■ **Exercise**
Every line holding the string "each" is to be copied from the entries below.

:::

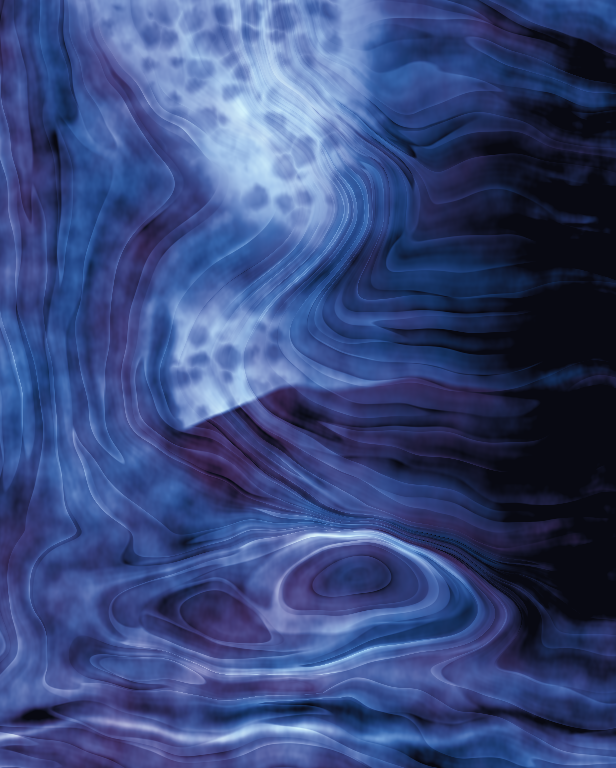
This texture is drawn by a Shadertoy shader. Its source:

```glsl
#define BAND_FREQ 16.0
#define ALONG_FREQ 2.6
#define WARP 0.03
#define BAND_GAIN 1.9
#define BLOTCH_GAIN 1.15
#define SPOT_FREQ 29.0
#define SHEET_GAIN 1.3
#define BASE_TONE 2.25
#define TINT_GAIN 0.9

vec2 hash2(vec2 cell) {
    vec3 h = fract(cell.xyx * vec3(0.1031, 0.1030, 0.0973));
    h += dot(h, h.yzx + 33.33);
    return fract((h.xx + h.yz) * h.zy);
}

float corner(vec2 cell, vec2 offset) {
    float angle = 6.2832 * hash2(cell + 50.0).x;
    return dot(vec2(cos(angle), sin(angle)), offset);
}

float gradientNoise(vec2 p) {
    vec2 i = floor(p), f = p - i, e = vec2(1, 0);
    vec2 u = f * f * f * (f * (f * 6.0 - 15.0) + 10.0);
    return 1.5 * mix(mix(corner(i, f), corner(i + e, f - e), u.x),
                     mix(corner(i + e.yx, f - e.yx), corner(i + 1.0, f - 1.0), u.x), u.y);
}

// Octaves keep their axes, so streaks stay drawn out along the flow
float fbm(vec2 p) {
    float sum = 0.0, gain = 0.62;
    for (int k = 0; k < 4; k++) {
        sum += gain * gradientNoise(p);
        p = p * vec2(2.1, 1.7) + 11.7;
        gain *= 0.56;
    }
    return sum;
}

// Soft round spots of varied size
float spots(vec2 p) {
    float cover = 0.0;
    for (int k = 0; k < 9; k++) {
        vec2 c = floor(p) + vec2(k % 3 - 1, k / 3 - 1);
        float radius = 0.1 + 0.45 * hash2(c + 90.0).x;
        float d = length(p - c - 0.2 - 0.6 * hash2(c)) - radius;
        cover = max(cover, 1.0 - smoothstep(-0.2, 0.2, d));
    }
    return cover;
}

float within(float d, float soft) { return 1.0 - smoothstep(-soft, soft, d); }
float ridge(float d, float width) { return exp(-d * d / (width * width)); }
float blob(vec2 p, vec2 size) { return ridge(length(p / size), 1.0); }

// A sheet edge: sharp on one side, fading on the other
float sheet(float d) { return smoothstep(0.0, 0.05, d) * exp(-max(d, 0.0) * 6.0); }

vec3 palette(float tone) {
    vec3 ink[7] = vec3[7](vec3(0.03, 0.035, 0.07), vec3(0.12, 0.15, 0.31),
        vec3(0.19, 0.25, 0.50), vec3(0.27, 0.38, 0.65), vec3(0.45, 0.55, 0.78),
        vec3(0.67, 0.78, 0.92), vec3(0.84, 0.94, 0.98));
    tone = clamp(tone, 0.0, 5.99);
    int k = int(tone);
    return mix(ink[k], ink[k + 1], fract(tone));
}

void mainImage(out vec4 fragColor, in vec2 fragCoord) {
    vec2 raw = fragCoord / iResolution.xy * vec2(0.8, 1.0);
    vec2 p = raw + WARP * vec2(gradientNoise(raw * 5.0), gradientNoise(raw * 5.0 + 31.0));
    p += 0.2 * WARP * gradientNoise(raw * 16.0);

    // Flow: an S-shaped fall on the left, level drift on the right, a loop below
    float wave = 0.12 * sin(13.6 * (p.y - 0.635));
    float bend = wave * smoothstep(0.0, 0.4, p.x);
    float drift = p.y + 0.16 * p.x + 0.025 * sin(11.0 * p.x + 4.0 * p.y);
    float level = max(smoothstep(0.3, 0.52, p.x - 0.5 * bend), within(p.y - 0.13, 0.06));
    float flow = mix(p.x - bend + 0.12 * p.y, drift, level);
    float loopR = length((p - vec2(0.37, 0.21)) / vec2(0.28, 0.09));
    float curlR = length((p - vec2(0.46, 0.235)) / vec2(0.13, 0.055));
    flow = mix(flow, 0.14 * loopR, within(loopR - 1.15, 0.35));
    flow = mix(flow, 0.09 * curlR, within(curlR - 1.2, 0.4));
    vec2 lane = vec2(flow * BAND_FREQ, (p.x - p.y) * ALONG_FREQ);
    float bands = fbm(lane);
    float blotch = fbm(raw * vec2(19.0, 24.0));

    // Pale wedge above, pale pool in the middle with a tail, a veil between
    float rise = p.y - 0.73;
    float wedge = max(abs(p.x - 0.355 + 0.2 * rise) - 0.06 - 0.52 * rise, -rise - 0.03);
    wedge = within(wedge + 0.045 * bands + 0.03 * blotch, 0.03);
    float shore = p.y - 0.43 - 0.06 * smoothstep(0.24, 0.42, p.x);
    float bank = smoothstep(-0.003, 0.006, shore);
    float poolLeft = 0.21 + 1.8 * (p.y - 0.54) * (p.y - 0.54);
    float pool = bank * smoothstep(-0.004, 0.012, p.x - poolLeft)
        * within(p.x - 0.37 + 0.06 * bands, 0.09) * within(p.y - 0.615 + 0.02 * bands, 0.03);
    float tail = bank * exp(-max(shore, 0.0) * 32.0) * smoothstep(0.22, 0.3, p.x) * within(p.x - 0.58, 0.13);
    float dusk = (1.0 - bank) * smoothstep(0.31, 0.4, p.y) * smoothstep(0.22, 0.27, p.x);
    float veil = ridge(p.x - 0.33 - wave, 0.06) * ridge(p.y - 0.68, 0.1);
    float pale = max(wedge, pool);

    // Shadow on the right and a pocket beside the S
    float shade = smoothstep(0.4, 0.78, p.x + 0.1 * bands + 0.08 * blotch)
        * smoothstep(0.02, 0.22, p.y) * (1.0 - 0.6 * smoothstep(0.78, 1.0, p.y));
    float pocket = blob(p - vec2(0.46, 0.66), vec2(0.09, 0.05)) * (1.0 - wedge);

    float tone = BASE_TONE + BAND_GAIN * bands * (1.0 - 0.5 * pale) + BLOTCH_GAIN * blotch * (1.0 - 0.4 * pale);
    tone += 2.1 * wedge + 2.4 * pool + 1.6 * tail + 0.9 * veil * (1.0 - pale) - 0.3 * dusk - 1.3 * pocket;
    tone += wedge * blob(p - vec2(0.36, 0.83), vec2(0.09, 0.12));
    tone -= pale * 1.3 * spots(raw * SPOT_FREQ + 0.3 * blotch) * smoothstep(-0.4, 0.3, fbm(raw * 7.0 + 4.0));

    // Ribbons of the loop and its inner curl
    float ribbon = within(abs(loopR - 0.98) - 0.1, 0.03) * (0.6 + 0.9 * bands);
    float curl = within(abs(curlR - 1.0) - 0.2, 0.06) * smoothstep(-0.5, 0.4, bands + 0.3);
    tone += 1.3 * ribbon + 1.3 * curl - 1.1 * blob(p - vec2(0.26, 0.2), vec2(0.11, 0.04));

    // Level layers at the foot
    float foot = p.y - 0.008 * sin(6.0 * p.x);
    tone += 0.9 * ridge(foot - 0.105, 0.018) - 1.5 * ridge(foot - 0.063, 0.009);
    tone += 1.9 * ridge(foot - 0.04, 0.006) * within(p.x - 0.62, 0.1);
    tone -= 2.4 * shade * (1.0 - 0.5 * tail);

    // Overlapping sheets, light and dark, and a few glints
    float patches = smoothstep(-0.15, 0.4, fbm(raw * 5.0 + 60.0));
    float fold = gradientNoise(lane * vec2(1.3, 0.8) + 19.0);
    float rim = gradientNoise(lane * vec2(1.9, 1.1) + 43.0);
    tone -= SHEET_GAIN * sheet(fold) * (1.0 - 0.8 * pale) * (0.3 + patches);
    tone += SHEET_GAIN * sheet(rim) * (1.0 - 0.7 * shade) * (1.0 - pale) * (1.2 - 0.7 * patches);

    // Violet on the left and under the shore, clear blue to the right
    float violet = 0.3 * within(p.x - 0.25, 0.2) + 0.8 * dusk + 0.4 * within(p.y - 0.3, 0.1)
        + gradientNoise(lane * vec2(0.8, 1.3) + 77.0) + 0.6 * fbm(raw * 11.0 + 15.0) - 0.35;
    violet = clamp(violet, -0.7, 1.0) * (1.0 - 0.7 * pale) * smoothstep(0.0, 1.3, tone);
    vec3 color = palette(tone) + TINT_GAIN * violet * vec3(0.085, -0.035, -0.05);
    fragColor = vec4(clamp(color, 0.0, 1.0), 1.0);
}
```
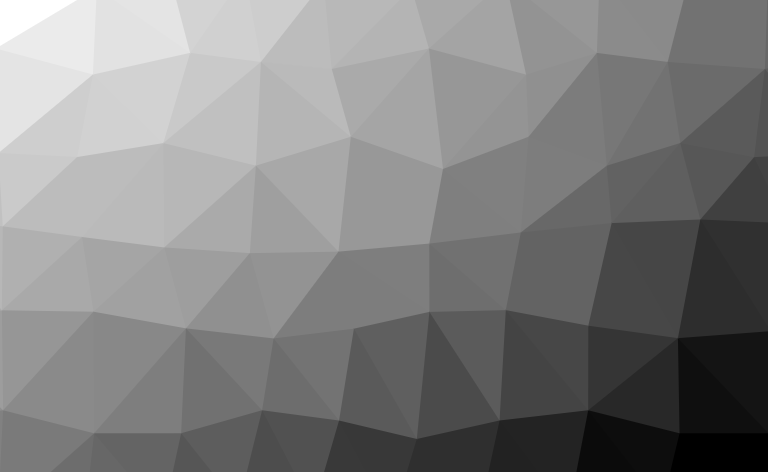
Write a Shadertoy shader that draws this background.

```glsl
// Low-poly backdrop: grey triangular facets fading from a white to a black corner.

// Mesh layout, in units of the canvas height, y pointing down
const float ASPECT = 1.634;
const float COLUMN_STEP = 0.1787;
const int ROWS = 7;

// Wave that bends each row of vertices: base, amplitude, frequency, phase
const vec4 ROW_HEIGHT[ROWS] = vec4[ROWS](
    vec4(-0.040, 0.015, 1.600,  0.000),
    vec4( 0.130, 0.029, 2.513, -1.215),
    vec4( 0.323, 0.035, 2.820,  0.040),
    vec4( 0.501, 0.036, 0.670, -0.640),
    vec4( 0.685, 0.032, 1.220, -2.100),
    vec4( 0.898, 0.032, 1.795, -1.120),
    vec4( 1.090, 0.020, 1.300,  0.500));
const vec4 ROW_SHIFT[ROWS] = vec4[ROWS](
    vec4( 0.004, 0.030, 0.800,  1.450),
    vec4( 0.019, 0.028, 1.571, -1.571),
    vec4( 0.019, 0.034, 0.700, -2.420),
    vec4( 0.028, 0.036, 0.450, -2.480),
    vec4( 0.023, 0.023, 0.850, -0.980),
    vec4( 0.009, 0.019, 0.850, -0.130),
    vec4(-0.030, 0.030, 0.700,  1.000));

// Tone
const float CORNER_TONE = 0.98;
const vec2 TONE_FALL = vec2(0.53, 0.50);
const float CENTRE_LIFT = 0.085;
const float CORNER_GLOW = 0.05;
const float GLOW_RADIUS = 0.25;
const float FACET_CONTRAST = 0.018;
const vec2 FACET_WAVE = vec2(23.0, 31.0);

float wave(vec4 w, float t) {
    return w.x + w.y * sin(w.z * t + w.w);
}

vec2 meshVertex(float column, int row) {
    return vec2(column * COLUMN_STEP + wave(ROW_SHIFT[row], column),
                wave(ROW_HEIGHT[row], column));
}

// Signed distance to the line a-b, positive on the inner side
float edgeDistance(vec2 p, vec2 a, vec2 b) {
    vec2 d = normalize(b - a);
    vec2 q = p - a;
    return d.x * q.y - d.y * q.x;
}

// Flat tone of a facet, taken at its middle
float facetTone(vec2 middle) {
    vec2 uv = clamp(middle / vec2(ASPECT, 1.0), 0.0, 1.0);
    vec2 bulge = 4.0 * uv * (1.0 - uv);
    float tone = CORNER_TONE - dot(uv, TONE_FALL) + CENTRE_LIFT * bulge.x * bulge.y;
    tone += CORNER_GLOW * (1.0 - smoothstep(0.0, GLOW_RADIUS, length(uv)));
    return clamp(tone + FACET_CONTRAST * sin(dot(middle, FACET_WAVE)), 0.0, 1.0);
}

// Returns (tone * coverage, coverage)
vec2 facet(vec2 p, vec2 a, vec2 b, vec2 c, float pixel) {
    float inside = min(edgeDistance(p, a, b),
                   min(edgeDistance(p, b, c), edgeDistance(p, c, a)));
    float coverage = clamp(inside / pixel + 0.5, 0.0, 1.0);
    return coverage * vec2(facetTone((a + b + c) / 3.0), 1.0);
}

void mainImage(out vec4 fragColor, in vec2 fragCoord) {
    vec2 uv = fragCoord / iResolution.xy;
    vec2 p = vec2(uv.x * ASPECT, 1.0 - uv.y);
    float pixel = 1.0 / iResolution.y;
    float nearColumn = floor(p.x / COLUMN_STEP);
    vec2 sum = vec2(0.0);

    // Split each nearby cell along its shorter diagonal
    for (int row = 0; row < ROWS - 1; row++) {
        for (int k = -1; k <= 1; k++) {
            float column = nearColumn + float(k);
            vec2 tl = meshVertex(column, row);
            vec2 tr = meshVertex(column + 1.0, row);
            vec2 bl = meshVertex(column, row + 1);
            vec2 br = meshVertex(column + 1.0, row + 1);
            if (distance(tl, br) < distance(tr, bl)) {
                sum += facet(p, tl, tr, br, pixel) + facet(p, tl, br, bl, pixel);
            } else {
                sum += facet(p, tl, tr, bl, pixel) + facet(p, tr, br, bl, pixel);
            }
        }
    }

    float tone = sum.y > 0.0 ? sum.x / sum.y : facetTone(p);
    fragColor = vec4(vec3(tone), 1.0);
}
```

:::

■ **Reply**
// Wave that bends each row of vertices: base, amplitude, frequency, phase
    // Split each nearby cell along its shorter diagonal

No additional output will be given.